Achcham Yenbathu Madamaiyada is the romantic thriller, which stars Silambarasan and newcomer Manjima Mohan in the lead roles. The movie is written & directed by Gautham Menon. AYM is jointly produced by Photon Kathaas and Ondraga Entertainment.
A happy-go-lucky youngster (Silambarasan) falls in love with his sister Mythri's best friend Leela (Manjima Mohan), who comes from Mumbai, to stay with them.
Leela is extremely passionate about travelling, and joins the hero's road trip, without informing anyone. But an unexpected incident turns their lives upside down. How the duo handles the situation, forms the crux of the story.
Read about the performances and technical aspects, below....
It is truly remarkable that how Silambarasan transforms into a balanced actor, when he is working with Gautham. The actor has surely delivered an impressive, controlled performance as the leading man of AYM.
Manjima Mohan As Leela
Manjima makes a decent debut in Tamil, with her decent performance and charming screen presence in AYM. But her character gets sidelined and loses its charm in the second half, which is an out-and-out Silambarasan show.
Script & Direction: Gautham Menon
Writer-director Gautham Menon disappoints with this love story, which has forcefully been turned into a thriller. The director tends to repeat himself at several points in the movie, which loses its charm completely in the second half.
Music: AR Rahman
AR Rahman once again creates magic with his exceptionally brilliant songs, which lightens up the first half. His BGM completely goes hand-in-hand with both the lighter and darker portions of the film.
Cinematography: Dan Macarthur
Australian cinematographer Dan Macarthur, who has earlier teamed up with Gautham for Yennai Arindhaal, makes a mark once again with his classy visualization.
Baba Sehgal, who essays the antagonist, has delivered a decent performance. But the rest of the star cast, including Daniel Balaji and Satheesh are wasted in their minimal roles.

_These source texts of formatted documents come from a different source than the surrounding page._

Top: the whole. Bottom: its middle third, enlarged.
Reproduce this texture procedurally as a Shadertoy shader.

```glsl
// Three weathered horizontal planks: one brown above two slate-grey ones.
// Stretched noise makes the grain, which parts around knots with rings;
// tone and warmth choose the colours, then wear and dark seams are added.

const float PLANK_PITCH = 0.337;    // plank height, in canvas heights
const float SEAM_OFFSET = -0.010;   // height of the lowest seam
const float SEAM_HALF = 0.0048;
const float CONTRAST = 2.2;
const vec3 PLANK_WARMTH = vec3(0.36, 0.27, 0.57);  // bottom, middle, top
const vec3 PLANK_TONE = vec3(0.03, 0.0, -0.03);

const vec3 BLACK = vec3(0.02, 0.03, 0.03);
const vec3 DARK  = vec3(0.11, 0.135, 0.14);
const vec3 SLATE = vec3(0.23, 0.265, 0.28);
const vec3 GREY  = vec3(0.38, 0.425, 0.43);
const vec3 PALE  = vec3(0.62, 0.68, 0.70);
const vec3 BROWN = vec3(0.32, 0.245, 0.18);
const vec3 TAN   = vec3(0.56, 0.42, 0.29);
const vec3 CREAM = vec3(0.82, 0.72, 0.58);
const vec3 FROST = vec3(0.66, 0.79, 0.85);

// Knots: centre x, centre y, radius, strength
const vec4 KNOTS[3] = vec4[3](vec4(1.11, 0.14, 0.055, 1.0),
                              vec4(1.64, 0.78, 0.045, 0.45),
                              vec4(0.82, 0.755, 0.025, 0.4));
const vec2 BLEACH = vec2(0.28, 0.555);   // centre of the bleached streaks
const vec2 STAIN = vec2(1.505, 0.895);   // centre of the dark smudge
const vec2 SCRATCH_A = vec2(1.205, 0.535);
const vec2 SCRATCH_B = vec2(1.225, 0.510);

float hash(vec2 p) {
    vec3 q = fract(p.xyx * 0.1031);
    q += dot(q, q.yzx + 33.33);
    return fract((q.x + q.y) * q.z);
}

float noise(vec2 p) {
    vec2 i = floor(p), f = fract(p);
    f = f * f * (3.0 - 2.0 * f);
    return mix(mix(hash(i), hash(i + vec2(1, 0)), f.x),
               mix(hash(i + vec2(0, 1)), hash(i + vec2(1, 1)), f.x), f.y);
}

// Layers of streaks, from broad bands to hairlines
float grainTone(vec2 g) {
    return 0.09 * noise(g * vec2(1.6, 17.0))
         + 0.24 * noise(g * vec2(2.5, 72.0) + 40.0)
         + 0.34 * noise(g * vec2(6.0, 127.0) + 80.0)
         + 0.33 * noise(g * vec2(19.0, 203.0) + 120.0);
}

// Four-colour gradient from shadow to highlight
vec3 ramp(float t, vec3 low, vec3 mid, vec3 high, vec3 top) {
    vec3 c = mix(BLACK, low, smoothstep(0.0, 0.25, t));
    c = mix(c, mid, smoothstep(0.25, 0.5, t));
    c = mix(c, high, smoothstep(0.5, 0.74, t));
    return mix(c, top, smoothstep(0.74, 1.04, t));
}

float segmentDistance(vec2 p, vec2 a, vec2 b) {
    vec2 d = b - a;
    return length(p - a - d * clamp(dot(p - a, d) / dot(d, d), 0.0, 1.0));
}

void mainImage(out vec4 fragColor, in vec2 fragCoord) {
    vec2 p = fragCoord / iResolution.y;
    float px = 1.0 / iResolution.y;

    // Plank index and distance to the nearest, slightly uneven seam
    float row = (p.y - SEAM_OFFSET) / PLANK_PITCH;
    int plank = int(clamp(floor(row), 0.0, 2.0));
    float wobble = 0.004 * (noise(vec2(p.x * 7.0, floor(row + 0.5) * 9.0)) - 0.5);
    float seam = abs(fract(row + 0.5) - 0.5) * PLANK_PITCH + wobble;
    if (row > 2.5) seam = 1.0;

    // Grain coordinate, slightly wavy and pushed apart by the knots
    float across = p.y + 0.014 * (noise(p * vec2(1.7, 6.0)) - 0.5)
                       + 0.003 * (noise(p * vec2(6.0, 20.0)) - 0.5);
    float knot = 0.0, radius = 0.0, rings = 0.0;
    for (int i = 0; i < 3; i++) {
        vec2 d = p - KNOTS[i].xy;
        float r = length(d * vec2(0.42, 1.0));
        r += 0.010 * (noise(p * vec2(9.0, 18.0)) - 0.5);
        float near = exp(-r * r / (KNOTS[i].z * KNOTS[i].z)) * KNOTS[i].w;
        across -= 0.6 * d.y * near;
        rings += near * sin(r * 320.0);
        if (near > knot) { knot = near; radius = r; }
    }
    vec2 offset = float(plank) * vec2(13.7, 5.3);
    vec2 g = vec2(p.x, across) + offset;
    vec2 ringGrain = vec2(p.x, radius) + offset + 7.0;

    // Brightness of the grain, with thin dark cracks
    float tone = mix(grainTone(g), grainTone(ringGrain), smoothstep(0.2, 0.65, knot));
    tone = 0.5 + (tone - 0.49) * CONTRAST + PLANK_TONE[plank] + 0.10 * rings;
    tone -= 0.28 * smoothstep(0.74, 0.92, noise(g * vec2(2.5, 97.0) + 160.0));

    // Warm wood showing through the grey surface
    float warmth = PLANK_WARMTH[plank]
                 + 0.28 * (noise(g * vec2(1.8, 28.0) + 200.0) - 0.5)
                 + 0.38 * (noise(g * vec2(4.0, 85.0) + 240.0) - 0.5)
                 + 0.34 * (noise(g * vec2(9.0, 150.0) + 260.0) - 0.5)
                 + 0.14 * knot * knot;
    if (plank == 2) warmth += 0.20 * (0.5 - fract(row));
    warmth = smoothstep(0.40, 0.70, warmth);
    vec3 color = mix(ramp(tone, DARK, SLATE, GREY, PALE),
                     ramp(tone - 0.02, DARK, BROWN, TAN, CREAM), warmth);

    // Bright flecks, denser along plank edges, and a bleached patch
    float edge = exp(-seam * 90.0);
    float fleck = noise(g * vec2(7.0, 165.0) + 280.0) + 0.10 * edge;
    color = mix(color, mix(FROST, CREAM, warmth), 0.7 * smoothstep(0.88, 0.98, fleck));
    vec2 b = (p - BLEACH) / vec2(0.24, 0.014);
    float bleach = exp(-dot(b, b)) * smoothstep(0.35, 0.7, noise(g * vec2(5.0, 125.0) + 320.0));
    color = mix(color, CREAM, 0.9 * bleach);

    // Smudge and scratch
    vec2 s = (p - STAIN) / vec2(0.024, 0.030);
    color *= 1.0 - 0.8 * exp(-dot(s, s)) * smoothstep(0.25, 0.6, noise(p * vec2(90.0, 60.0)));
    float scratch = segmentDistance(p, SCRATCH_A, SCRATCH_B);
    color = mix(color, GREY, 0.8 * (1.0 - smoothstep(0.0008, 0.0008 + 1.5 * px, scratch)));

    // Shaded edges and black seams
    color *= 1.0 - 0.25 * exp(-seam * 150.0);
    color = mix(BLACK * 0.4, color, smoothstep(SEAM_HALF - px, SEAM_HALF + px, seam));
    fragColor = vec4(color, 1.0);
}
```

Anthony Gonsalves's editing is not up to the mark as the movie loses its grip at several points, in the second half. Silva deserves a special mention for his brilliant action choreography.
AYM turns out to be Gautham Menon's unsuccessful attempt to turn a smoothly flowing love story into an edge-of-the-seat thriller. The first half is quite entertaining with the charming romantic sequences and some beautiful songs.
It is truly remarkable that all the songs are well-picturised, even though the director repeats his old style again and again. The stretched second half and rushed, vague climax kills the little charm created by the breezy, light-hearted first half.
A disappointing experience for the Gautham Menon fans who expect another classic. But, it is a one-time watch for the normal audiences.